YOUR TASK » Taking the line with "301Q632 303 641" as the first and the line with "366L677 369 691" as the last, set down exactly every line in that range from the entries below, and no more.

[Stored data]
——
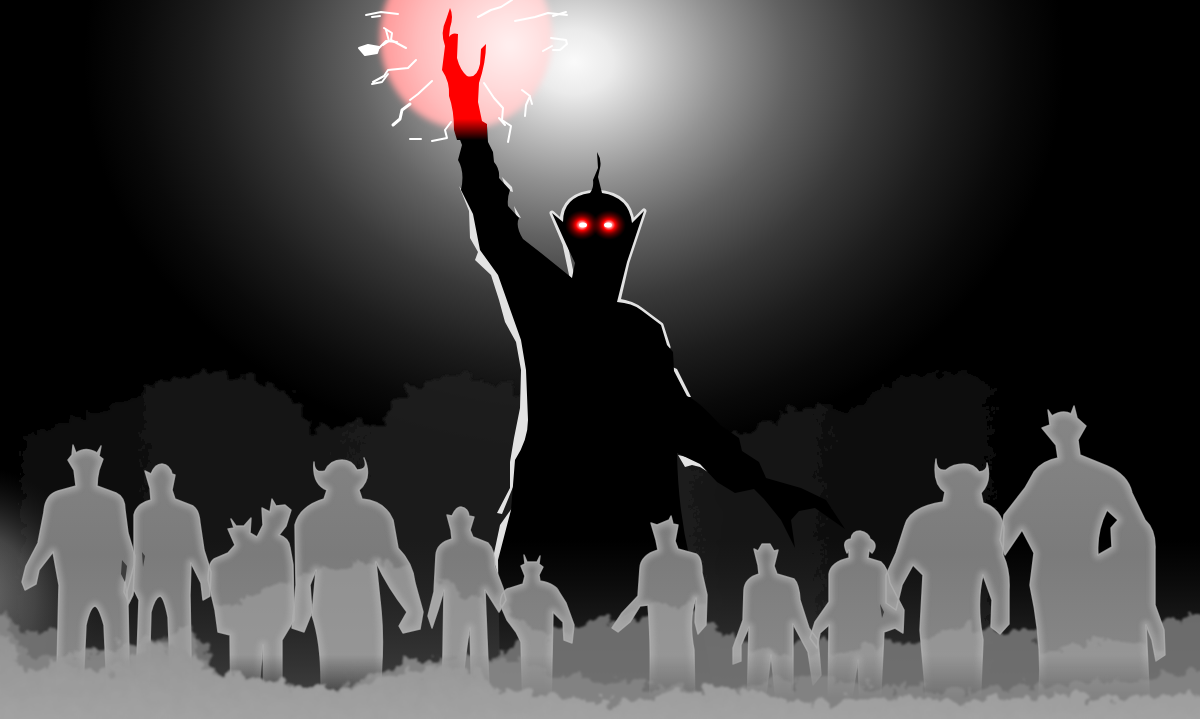
<!DOCTYPE html>
<html lang="en">
<head>
<meta charset="utf-8">
<title>Horned army in the mist</title>
<style>
:root{--night:#000;--light:#fff;--rim:#e2e2e2;--horde-edge:#b0b0b0;--mist:#757575}
html,body{margin:0;height:100%;overflow:hidden;background:var(--night)}
.scene{display:block;width:1200px;height:719px}
.rim{fill:var(--rim)}
.rim-line{fill:none;stroke:var(--rim);stroke-width:5;stroke-linejoin:round;stroke-linecap:round}
.bolts{fill:none;stroke:var(--light);stroke-width:2;stroke-linejoin:round;stroke-linecap:round}
.edge{fill:none;stroke:var(--horde-edge);stroke-linejoin:round}
</style>
</head>
<body>
<svg class="scene" viewBox="0 0 1200 719" role="img" aria-label="A dark sorcerer with burning eyes raises a glowing red hand above a horde of horned figures in mist">
<defs>
<radialGradient id="sky-glow" gradientUnits="userSpaceOnUse" cx="0" cy="0" r="1" gradientTransform="translate(574 62) scale(490 400)">
<stop offset="0" stop-color="#fafafa"/><stop offset=".08" stop-color="#ebebeb"/><stop offset=".18" stop-color="#c2c2c2"/><stop offset=".3" stop-color="#929292"/><stop offset=".44" stop-color="#626262"/><stop offset=".6" stop-color="#393939"/><stop offset=".76" stop-color="#1c1c1c"/><stop offset=".9" stop-color="#090909"/><stop offset="1" stop-color="#000"/>
</radialGradient>
<radialGradient id="orb-fill" gradientUnits="userSpaceOnUse" cx="510" cy="45" r="140">
<stop offset="0" stop-color="#fff0f0"/><stop offset=".3" stop-color="#ffdcdc"/><stop offset=".65" stop-color="#ffbcbc"/><stop offset="1" stop-color="#ff9090"/>
</radialGradient>
<radialGradient id="eye-glow">
<stop offset="0" stop-color="#fff"/><stop offset=".2" stop-color="#ff8a8a"/><stop offset=".36" stop-color="#f00"/><stop offset=".6" stop-color="#900" stop-opacity=".7"/><stop offset="1" stop-color="#500" stop-opacity="0"/>
</radialGradient>
<radialGradient id="side-beam" gradientUnits="userSpaceOnUse" cx="0" cy="0" r="1" gradientTransform="translate(-30 600) scale(130 135)">
<stop offset="0" stop-color="#888"/><stop offset=".5" stop-color="#555" stop-opacity=".8"/><stop offset="1" stop-color="#222" stop-opacity="0"/>
</radialGradient>
<linearGradient id="hand-fade" gradientUnits="userSpaceOnUse" x1="0" y1="8" x2="0" y2="140">
<stop offset=".84" stop-color="#f00"/><stop offset="1" stop-color="#000"/>
</linearGradient>
<linearGradient id="horde-fill" gradientUnits="userSpaceOnUse" x1="0" y1="410" x2="0" y2="700">
<stop offset="0" stop-color="#868686"/><stop offset=".5" stop-color="#7b7b7b"/><stop offset="1" stop-color="#8c8c8c"/>
</linearGradient>
<linearGradient id="ground-haze" x1="0" y1="0" x2="0" y2="1">
<stop offset="0" stop-color="#333" stop-opacity="0"/><stop offset="1" stop-color="#555"/>
</linearGradient>
<linearGradient id="left-far" gradientUnits="userSpaceOnUse" x1="0" y1="0" x2="540" y2="0">
<stop offset="0" stop-color="#050505"/><stop offset=".35" stop-color="#181818"/><stop offset="1" stop-color="#1f1f1f"/>
</linearGradient>
<linearGradient id="right-far" gradientUnits="userSpaceOnUse" x1="680" y1="0" x2="1060" y2="0">
<stop offset="0" stop-color="#1a1a1a"/><stop offset=".4" stop-color="#131313"/><stop offset="1" stop-color="#020202"/>
</linearGradient>
<linearGradient id="near-fade" gradientUnits="userSpaceOnUse" x1="0" y1="640" x2="0" y2="719">
<stop offset="0" stop-color="#949494"/><stop offset="1" stop-color="#a4a4a4"/>
</linearGradient>
<linearGradient id="feet-fade" gradientUnits="userSpaceOnUse" x1="0" y1="655" x2="0" y2="698">
<stop offset="0" stop-color="#fff"/><stop offset="1" stop-color="#000"/>
</linearGradient>
<filter id="soft"><feGaussianBlur stdDeviation="2.5"/></filter>
<filter id="orb-soft" x="-20%" y="-20%" width="140%" height="140%"><feGaussianBlur stdDeviation="3"/></filter>
<filter id="ragged" x="-5%" y="-10%" width="110%" height="120%">
<feTurbulence type="fractalNoise" baseFrequency=".07" numOctaves="4" seed="4"/>
<feDisplacementMap in="SourceGraphic" scale="26" xChannelSelector="R" yChannelSelector="G"/>
<feGaussianBlur stdDeviation="1"/>
</filter>
<g id="horde">
<path id="brute-left" d="M73 445L76 453Q86 446 97 453L101 446 99 456 103 459 99 470Q97 478 97 486L116 493Q125 497 125 510L128 533 135 556 133 595 129 603 124 592 125 580 128 605 130 710H108L104 625Q99 607 95 606 90 607 86 625L82 710H56L59 585 53 552 39 570 36 584 25 590 22 582 26 566 38 543 44 512Q45 495 58 491L76 486 74 470 68 460 72 455Z"/>
<path id="elf-left" d="M145 471L151 474Q155 464 162 464 170 465 172 474L175 475 172 490 175 499 193 506Q199 510 200 523L204 550 211 572 210 596 203 600 201 583 191 563 190 595 192 710H172L168 617Q164 597 160 596 155 597 151 612L148 710H135L139 600 134 590 128 605 127 592 134 565 134 515Q136 504 151 500L150 488Z"/>
<path id="pair-small" d="M231 519L236 526H244L251 518 250 533 257 537 263 525 262 508 270 512 272 499 276 506 285 505 291 510 286 526 279 535Q289 538 290 548L293 565 294 620 282 640 282 710H264L263 645 257 710H231L230 635 218 632 215 610 208 580Q208 563 214 559L228 553 235 545 228 529 234 528Z"/>
<path id="giant-horned" d="M314 462Q314 474 325 471 330 460 342 460 352 460 357 470 369 470 364 458 373 478 359 490L362 499Q385 501 393 520L398 548Q413 563 415 583L423 612 420 629 403 633 399 626 407 612Q388 588 376 562L381 610Q385 650 378 710H320Q324 650 312 615L316 570 310 585 312 612 304 632 292 628 296 585 295 525Q300 506 324 499L327 490Q312 484 314 462Z"/>
<path id="elf-centre" d="M447 515L452 516Q456 507 461 507 468 508 469 516L474 517 470 530 473 537 488 543Q495 550 495 567L503 588 506 600 499 612 489 596 485 590 490 710H472L470 628Q466 645 460 710H442L444 590 438 610 432 628 428 616 434 592 436 555Q437 543 452 539L451 530Z"/>
<path id="imp-centre" d="M524 555L527 562H537L540 556 539 564 543 567 539 575 540 581Q556 584 559 592L566 603 574 625 572 643 564 640 563 622 553 612 551 710H523L521 642 516 632 507 620 500 604Q501 592 507 589L523 584 525 576 521 566 525 564Z"/>
<path id="brute-centre" d="M651 523L657 525 669 520 671 516 673 524 678 525 675 541 678 549 696 554Q702 557 702 573L707 595 706 625 698 634 695 622 696 598Q688 620 694 650L695 710H649Q652 650 648 605L640 606 630 622 618 632 612 628 622 613 638 596 640 568Q641 555 658 550L656 540Z"/>
<path id="elf-right" d="M754 549L758 551 762 544 770 544 774 551 778 550 774 566 777 574 794 579Q799 584 800 600L809 628 818 640 821 675 813 685 808 652 793 624 793 710H777L771 655 764 710H747L749 627 741 645 741 661 733 664 733 648 743 620 744 590Q745 578 759 574L758 565Z"/>
<path id="horned-right" d="M847 553Q841 540 851 539 852 531 860 531 869 533 870 539 879 544 872 553L869 550 868 558 881 562Q888 568 890 583L904 610 903 633 895 628 884 632 880 710H860L858 660 850 710H828L829 625 820 633 817 648 810 638 815 622 829 602 829 574Q831 562 849 558L849 550Z"/>
<path id="giant-right" d="M936 459Q936 472 946 470 953 464 964 464 974 464 979 472 988 471 987 463 992 482 981 493L983 503Q1000 508 1004 527L1003 555Q1010 570 1009 590L1009 624 1000 634 991 627 992 600 983 575Q976 603 983 640L980 710H927L920 630 923 575 913 565 902 585 896 610 886 603 886 575 896 553 905 525Q910 507 943 502L945 492Q932 484 936 459Z"/>
<path id="titan" fill-rule="evenodd" d="M1048 410L1052 416Q1063 409 1071 414L1074 406 1077 418 1086 426 1078 440 1080 455 1107 466Q1128 475 1132 493L1145 520Q1156 530 1155 550L1155 605 1164 630 1165 655 1156 661 1152 640 1146 625 1150 710H1037Q1045 655 1030 585L1034 553 1022 530 1005 555 1000 540 1004 515 1025 488 1034 472Q1042 461 1058 458L1056 445 1042 428 1050 425ZM1107 510Q1096 532 1098 555L1112 547 1111 528 1118 520Z"/>
</g>
<mask id="feet-mask" maskUnits="userSpaceOnUse" x="0" y="0" width="1200" height="719"><rect width="1200" height="719" fill="url(#feet-fade)"/></mask>
<mask id="horde-mask" maskUnits="userSpaceOnUse" x="0" y="0" width="1200" height="719"><use href="#horde" fill="#fff"/></mask>
</defs>

<rect id="night-sky" width="1200" height="719" fill="#000"/>
<rect id="moonlight" width="1200" height="719" fill="url(#sky-glow)"/>

<g id="far-clouds" filter="url(#ragged)">
<path fill="url(#left-far)" opacity=".9" d="M-20 465Q40 425 85 415 130 405 145 388 200 362 250 378 300 385 310 432 345 420 385 422 395 385 440 376 500 375 540 400L720 440V740H-20Z"/>
<path fill="url(#right-far)" opacity=".9" d="M660 450Q745 440 770 420 800 403 850 410 890 375 950 372 1010 380 1030 420L1220 470V740H660Z"/>
</g>
<rect id="left-beam" y="450" width="130" height="269" fill="url(#side-beam)"/>

<g id="magic-orb">
<ellipse cx="466" cy="37" rx="86" ry="92" fill="url(#orb-fill)" filter="url(#orb-soft)"/>
<g class="bolts">
<path d="M366 15L381 12 398 14M372 17L380 16M384 28L392 33 391 40 406 48M386 30L389 41 383 45"/>
<path fill="#fff" d="M359 48L368 45 379 47 377 53 365 55Z"/>
<path d="M379 48L386 41 397 42M373 82L384 76 388 70 408 68 416 60M372 84L382 82 388 74"/>
<path stroke-width="3" d="M393 125L400 119 402 110 410 104"/>
<path d="M410 100L418 94 432 81M410 139H421M432 141L447 138 445 130 451 122M484 83L494 98 503 108 502 120 511 126 508 142M499 118L505 125"/>
<path d="M478 17L491 10 501 7 512 0M515 21L535 17 548 13 567 15M553 16L566 12M543 51L552 46M551 38L566 40 567 44 560 50 553 50M522 90L530 96 526 105 525 116M530 97L532 104"/>
</g>
</g>

<g id="sorcerer">
<path id="rim-side" class="rim" d="M459 186L469 211 470 238 478 252 475 260 491 275 499 300 505 322 516 342 521 370 520 408 514 438 510 462 510 488 497 513 502 514 520 470 545 420 540 300 490 230Z"/>
<path id="rim-hip" class="rim" d="M512 508L500 525 493 558 498 575 510 540Z"/>
<path id="rim-head" class="rim-line" d="M572 277L565 244 552 213 562 222Q563 194 597 192 630 195 632 223L644 211 635 238 627 262 618 301"/>
<path id="rim-shoulder" class="rim-line" stroke-width="4" d="M618 301Q632 303 641 310L661 325 668 347"/>
<path id="rim-arm" class="rim" d="M670 366L677 369 691 397 684 397ZM678 455L685 467 692 465 700 467 708 472 700 460ZM502 177L512 187 513 192 506 190ZM514 206L521 218 516 216Z"/>
<path id="sorcerer-body" fill="#000" d="M455 127L487 126 488 142 493 152 494 162Q500 169 499 178L510 190Q507 198 508 206L519 218Q515 226 523 239L541 253 572 278 575 263 566 244 552 213 563 222Q563 197 590 193 594 188 593 180L598 168 597 152Q602 160 600 168L598 177 602 193Q629 197 632 223L644 211 635 238 627 262 617 302Q632 303 641 310L661 325 667 345 673 352 674 371 687 396Q700 402 720 425L739 438 742 451 759 462 766 478 801 488 826 500 845 529 815 508 799 511 791 520 795 548 781 520 764 499 754 489 735 493 717 482 700 464 677 453Q678 510 690 560L712 680H500L498 560 511 510 515 460Q528 440 528 420L526 370 521 340 510 309 498 275 480 250 473 214 461 190Q465 172 458 160L462 145Z"/>
<path id="burning-hand" fill="url(#hand-fade)" d="M454 130Q454 110 449 96 450 82 442 70L445 46Q440 32 446 20L450 8Q454 16 450 28L449 37Q452 32 458 34L457 58Q460 70 467 76 477 79 480 64L481 49 486 44Q486 62 479 83L478 102 482 121 487 124V140H457Z"/>
</g>
<g id="eyes">
<ellipse cx="582" cy="225" rx="17" ry="15" fill="url(#eye-glow)"/><ellipse cx="609" cy="225" rx="17" ry="15" fill="url(#eye-glow)"/>
<ellipse cx="583" cy="225" rx="4" ry="2.5" fill="#fff"/><ellipse cx="608" cy="225" rx="4" ry="2.5" fill="#fff"/>
</g>

<rect id="haze" y="540" width="1200" height="179" fill="url(#ground-haze)" opacity=".8"/>
<path id="mid-mist" filter="url(#ragged)" fill="#757575" opacity=".9" d="M-20 610Q15 618 30 635L60 630 80 655 140 645 200 635 215 670 330 690 420 660 500 655 540 630 590 622 640 618 700 610 730 640 800 640 860 635 920 645 970 630 1030 630 1050 645 1110 640 1160 620 1220 612V750H-20Z"/>

<g id="horde-in-mist" mask="url(#feet-mask)">
<use href="#horde" fill="url(#horde-fill)"/>
<g mask="url(#horde-mask)">
<path filter="url(#ragged)" fill="#a0a0a0" opacity=".6" d="M200 620Q250 590 300 580 340 560 375 560L430 575 480 600 560 640 640 605 710 602 740 650 820 655 900 640 970 625 1040 650 1110 640 1180 650V750H60V655L150 640Z"/>
<use href="#horde" class="edge" stroke-width="9" opacity=".6" filter="url(#soft)"/>
</g>
<use href="#horde" class="edge" stroke-width="1.5" opacity=".8"/>
</g>
<path id="arm-gaps" fill="#3c3c3c" d="M122 560L127 566 125 582 121 574ZM142 552L145 556 143 567ZM880 604L884 612 882 618Z"/>

<g id="near-mist" filter="url(#ragged)">
<path fill="#999" opacity=".45" d="M-20 610Q15 620 24 655L70 655 140 645 190 625 195 660 260 685 340 690 420 660 480 655 540 670 590 680 650 685 720 690 800 680 880 685 960 690 1040 685 1110 680 1220 670V750H-20Z"/>
<path fill="url(#near-fade)" opacity=".95" d="M-20 620Q20 635 20 672L60 664 110 672 150 645 185 648 205 672 250 677 300 687 350 689 400 677 440 663 480 673 500 693 560 695 600 703 660 697 720 685 750 695 830 703 900 695 960 703 1040 695 1100 699 1150 697 1220 689V750H-20Z"/>
</g>
</svg>
</body>
</html>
——
TASK OUTPUT »
<path id="rim-shoulder" class="rim-line" stroke-width="4" d="M618 301Q632 303 641 310L661 325 668 347"/>
<path id="rim-arm" class="rim" d="M670 366L677 369 691 397 684 397ZM678 455L685 467 692 465 700 467 708 472 700 460ZM502 177L512 187 513 192 506 190ZM514 206L521 218 516 216Z"/>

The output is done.